Because only the count matters, report how many lines in the material hold the string "smoothstep" and nothing more.

■ **Information provided**:
================================

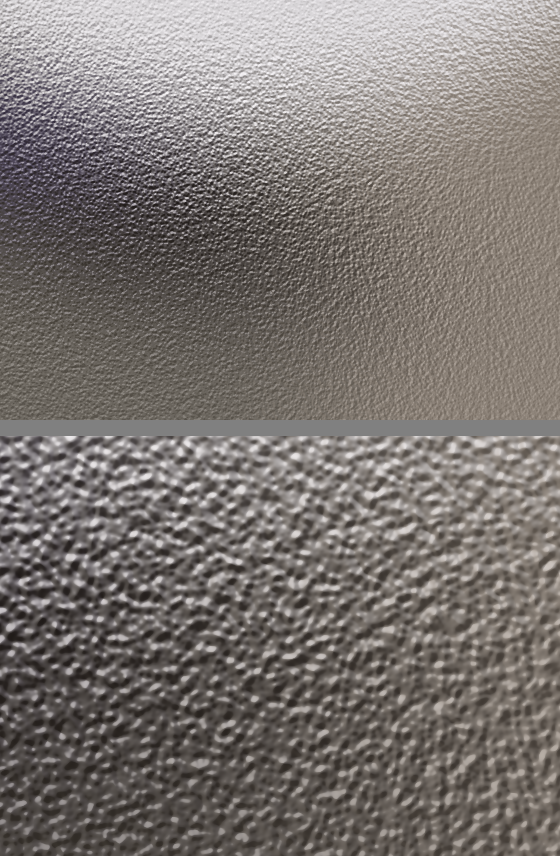
Top: the whole. Bottom: its middle third, enlarged.
Give the GLSL for this texture, as a Shadertoy shader.

```glsl
// Embossed metal sheet under soft light: a bright sky above, a dark band, a warm wall.
// Dense round bumps and dents give a surface slope, and the slope bends the
// lookup into a smooth reflected scene, so the grain follows the light.

#define GRAIN 134.0                     // bump cells per canvas height
#define BUMP_SHARPNESS 4.6              // falloff of one bump
#define BEND vec2(0.065, 0.09)          // reach of the bent reflection
#define RELIEF 0.085                    // plain shading of the slopes
#define GLINT 0.18                      // strength of the highlights
#define SKY vec3(0.85, 0.84, 0.85)
#define WALL vec3(0.555, 0.515, 0.475)
#define FLOOR vec3(0.425, 0.405, 0.375)
#define SHADOW vec3(0.235, 0.215, 0.21)
#define VIOLET vec3(0.28, 0.25, 0.34)

vec3 hash3(vec2 cell) {
    vec3 q = fract(cell.xyx * vec3(0.1031, 0.1030, 0.0973));
    q += dot(q, q.yxz + 33.33);
    return fract((q.xxy + q.yzz) * q.zyx);
}

// Gradient of a sum of Gaussian bumps and dents, one per cell
vec2 bumpSlope(vec2 p) {
    vec2 cell = floor(p);
    vec2 slope = vec2(0.0);
    for (int j = -1; j <= 1; j++) {
        for (int i = -1; i <= 1; i++) {
            vec2 id = cell + vec2(i, j);
            vec3 rnd = hash3(id + 17.0);
            vec2 d = p - id - rnd.xy;
            float signedHalf = rnd.z - 0.5;
            float height = 0.5 * sign(signedHalf) + signedHalf;
            slope -= 2.0 * BUMP_SHARPNESS * height * d * exp(-BUMP_SHARPNESS * dot(d, d));
        }
    }
    return slope;
}

// Soft elliptical spot, 1 at its centre
float spot(vec2 p, vec2 centre, vec2 size) {
    vec2 d = (p - centre) / size;
    return exp(-dot(d, d));
}

// Smooth scene reflected by the sheet
vec3 scene(vec2 p) {
    vec3 color = mix(FLOOR, WALL, smoothstep(0.45, 1.1, p.x));
    vec2 tilted = p + vec2(0.0, 0.22 * (p.x - 0.3));
    color = mix(color, SHADOW, 0.8 * spot(tilted, vec2(0.28, 0.46), vec2(0.58, 0.22)));
    color = mix(color, VIOLET, 0.85 * spot(p, vec2(0.0, 0.68), vec2(0.45, 0.18)));
    float offCentre = p.x - 0.57;
    float sky = smoothstep(0.51, 1.0, p.y + 0.05 - 0.42 * offCentre * offCentre);
    return mix(color, SKY, sky);
}

void mainImage(out vec4 fragColor, in vec2 fragCoord) {
    vec2 p = fragCoord / iResolution.y;

    // Coarse bumps plus finer grit, with the steepest slopes held back
    float grit = mix(0.5, 0.25, smoothstep(0.1, 0.5, p.y));
    vec2 slope = bumpSlope(p * GRAIN) + grit * bumpSlope(p * GRAIN * 1.5 + 40.0);
    slope *= inversesqrt(1.0 + 0.35 * dot(slope, slope));

    // Light falls from above at the left and from the side at the right
    float side = smoothstep(0.5, 1.2, p.x) * (1.0 - smoothstep(0.5, 0.9, p.y));
    vec2 light = normalize(mix(vec2(-0.3, 0.95), vec2(-0.9, 0.35), side));
    float facing = dot(slope, light);
    float band = spot(p, vec2(0.38, 0.40), vec2(0.72, 0.34));

    // Bent reflection with direct shading
    vec3 color = scene(p + BEND * slope * vec2(-1.0, 1.0));
    color += RELIEF * (0.3 + 0.7 * band) * facing;

    // Small highlights and dark creases on steep slopes, mostly across the dark band
    float steep = smoothstep(0.6, 1.25, facing);
    float crease = smoothstep(0.5, 1.1, -facing);
    color += GLINT * steep * (0.15 + 0.85 * band) * vec3(0.98, 0.98, 1.0);
    color -= 0.3 * GLINT * crease * (0.4 + 0.6 * band);

    fragColor = vec4(clamp(color, 0.0, 1.0), 1.0);
}
```
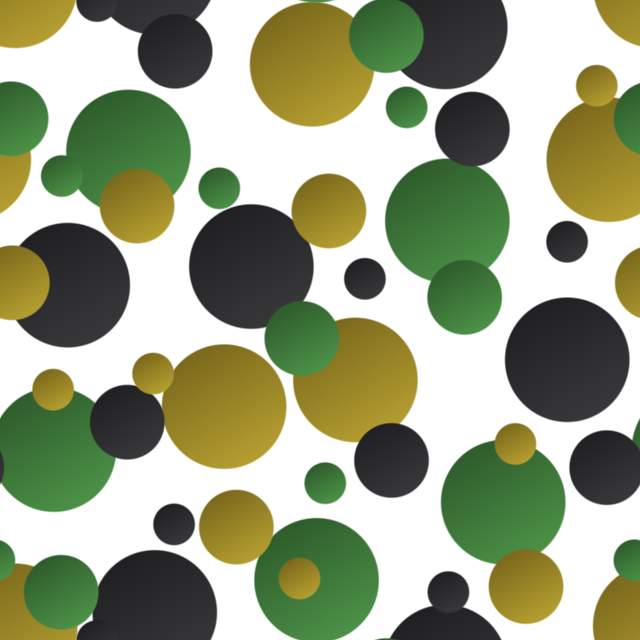
Write a WebGL 1 fragment shader that draws this pattern.

```glsl
precision highp float;

uniform vec2 u_resolution;

const vec3 BACKGROUND = vec3(1.0);
const vec3 GOLD_SHADE = vec3(0.48, 0.41, 0.11);
const vec3 GOLD_LIGHT = vec3(0.71, 0.62, 0.19);
const vec3 GREEN_SHADE = vec3(0.18, 0.36, 0.17);
const vec3 GREEN_LIGHT = vec3(0.30, 0.57, 0.28);
const vec3 COAL_SHADE = vec3(0.125, 0.125, 0.135);
const vec3 COAL_LIGHT = vec3(0.22, 0.22, 0.23);

const float LARGE_RADIUS = 0.0973;
const float MEDIUM_RADIUS = 0.0583;
const float SMALL_RADIUS = 0.0325;
const float LARGE_JITTER = 0.045;
const float MEDIUM_JITTER = 0.045;
const float SMALL_JITTER = 0.075;

const int DISCS_PER_LAYER = 15;
const float LATTICE_STEP = 4.0;   // gives a near hexagonal wrapping lattice
const float LAYER_SHIFT = 1.0 / 9.0; // moves a layer into the lattice gaps
const vec2 LIGHT_DIRECTION = vec2(0.5, -0.866);
const float EDGE_SOFTNESS = 0.0018;

float hash(vec2 p) {
  return fract(sin(dot(p, vec2(127.1, 311.7))) * 43758.5453);
}

// Shortest offset on a canvas whose opposite edges meet
vec2 wrapOffset(vec2 d) {
  return fract(d + 0.5) - 0.5;
}

vec3 discColor(float kind, float shade) {
  if (kind < 0.5) return mix(GOLD_SHADE, GOLD_LIGHT, shade);
  if (kind < 1.5) return mix(GREEN_SHADE, GREEN_LIGHT, shade);
  return mix(COAL_SHADE, COAL_LIGHT, shade);
}

// Paints equally sized discs at jittered lattice points, an equal number per colour
vec3 paintLayer(vec3 color, vec2 uv, float layer, float radius, float jitter) {
  for (int i = 0; i < DISCS_PER_LAYER; i++) {
    float id = float(i);
    vec2 seed = vec2(id + 1.0, layer * 17.0 + 3.0);
    vec2 scatter = vec2(hash(seed), hash(seed + 41.3)) * 2.0 - 1.0;
    vec2 center = vec2(id, id * LATTICE_STEP) / float(DISCS_PER_LAYER)
                + layer * LAYER_SHIFT + jitter * scatter;

    vec2 offset = wrapOffset(uv - center);
    float distanceToRim = length(offset) - radius;
    float coverage = 1.0 - smoothstep(-EDGE_SOFTNESS, EDGE_SOFTNESS, distanceToRim);

    float kind = mod(id + floor((id + 0.5) / 3.0) + layer + 0.25, 3.0) - 0.25;
    float shade = clamp(0.5 + 0.5 * dot(offset, LIGHT_DIRECTION) / radius, 0.0, 1.0);
    color = mix(color, discColor(kind, shade), coverage);
  }
  return color;
}

void main() {
  vec2 uv = gl_FragCoord.xy / u_resolution;

  // Smaller discs lie on top of larger ones
  vec3 color = BACKGROUND;
  color = paintLayer(color, uv, 0.0, LARGE_RADIUS, LARGE_JITTER);
  color = paintLayer(color, uv, 1.0, MEDIUM_RADIUS, MEDIUM_JITTER);
  color = paintLayer(color, uv, 2.0, SMALL_RADIUS, SMALL_JITTER);

  gl_FragColor = vec4(color, 1.0);
}
```
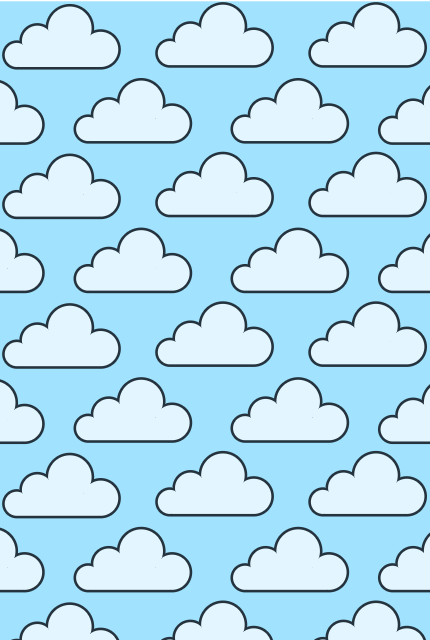
This pattern is drawn by a Shadertoy shader. Its source:

```glsl
// Lengths are in hundredths of the canvas width
#define ROW_PERIOD 34.79
#define LINE_HALF 0.30
#define SPACING_EVEN 35.6
#define SPACING_ODD 36.5
#define EDGE_NUDGE 2.2
#define TOP_STRIP 0.3
#define SKY vec3(0.63, 0.89, 1.00)
#define CLOUD vec3(0.89, 0.96, 1.00)
#define INK vec3(0.14, 0.20, 0.24)

float sdCircle(vec2 p, vec2 center, float radius) {
    return length(p - center) - radius;
}

float sdBox(vec2 p, vec2 center, vec2 halfSize) {
    vec2 q = abs(p - center) - halfSize;
    return length(max(q, 0.0)) + min(max(q.x, q.y), 0.0);
}

// Four puffs on a flat base; the origin is the lower left of the outline
float sdCloud(vec2 p) {
    float d = sdBox(p, vec2(12.86, 2.91), vec2(9.75, 2.91));
    d = min(d, sdCircle(p, vec2(3.10, 3.10), 3.10));
    d = min(d, sdCircle(p, vec2(7.88, 6.33), 3.88));
    d = min(d, sdCircle(p, vec2(15.44, 9.30), 5.36));
    d = min(d, sdCircle(p, vec2(22.61, 4.39), 4.39));
    // Hidden core closes the seam between the puffs
    return min(d, sdCircle(p, vec2(13.05, 5.43), 3.23));
}

// Row index of the cloud around a depth below the top edge
float rowIndex(float depth, float firstBase) {
    return floor((depth - firstBase + 25.0) / ROW_PERIOD);
}

// Three clouds per row, the first one hanging slightly lower
float evenRows(vec2 p) {
    float base = 15.45;
    base += rowIndex(p.y, base) * ROW_PERIOD;
    float d = 1e3;
    for (int i = 0; i < 3; i++) {
        float drop = i == 0 ? 0.43 : 0.0;
        float left = 0.80 + float(i) * SPACING_EVEN;
        d = min(d, sdCloud(vec2(p.x - left, base + drop - p.y)));
    }
    return d;
}

// Four clouds per row, the outer two cut by the sides and pulled inward
float oddRows(vec2 p) {
    float base = 33.10;
    float row = rowIndex(p.y, base);
    base += row * ROW_PERIOD;
    float d = 1e3;
    for (int i = 0; i < 4; i++) {
        float column = float(i) - 1.5;
        bool outer = abs(column) > 1.0;
        float left = 35.65 + column * SPACING_ODD;
        left -= outer ? sign(column) * EDGE_NUDGE : 0.0;
        float drop = outer && mod(row, 2.0) < 0.5 ? 0.29 : 0.0;
        d = min(d, sdCloud(vec2(p.x - left, base + drop - p.y)));
    }
    return d;
}

float coverage(float d, float pixel) {
    return clamp(0.5 - d / pixel, 0.0, 1.0);
}

void mainImage(out vec4 fragColor, in vec2 fragCoord) {
    float pixel = 100.0 / iResolution.x;
    // Depth is measured downward from the top edge
    vec2 p = vec2(fragCoord.x, iResolution.y - fragCoord.y) * pixel;
    float d = min(evenRows(p), oddRows(p));

    // Sky with a pale upper rim, then fill, then outline
    vec3 color = mix(SKY, vec3(1.0), coverage(p.y - TOP_STRIP, pixel));
    color = mix(color, CLOUD, coverage(d, pixel));
    color = mix(color, INK, coverage(abs(d) - LINE_HALF, pixel));
    fragColor = vec4(color, 1.0);
}
```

================================

■ **Your response**: 7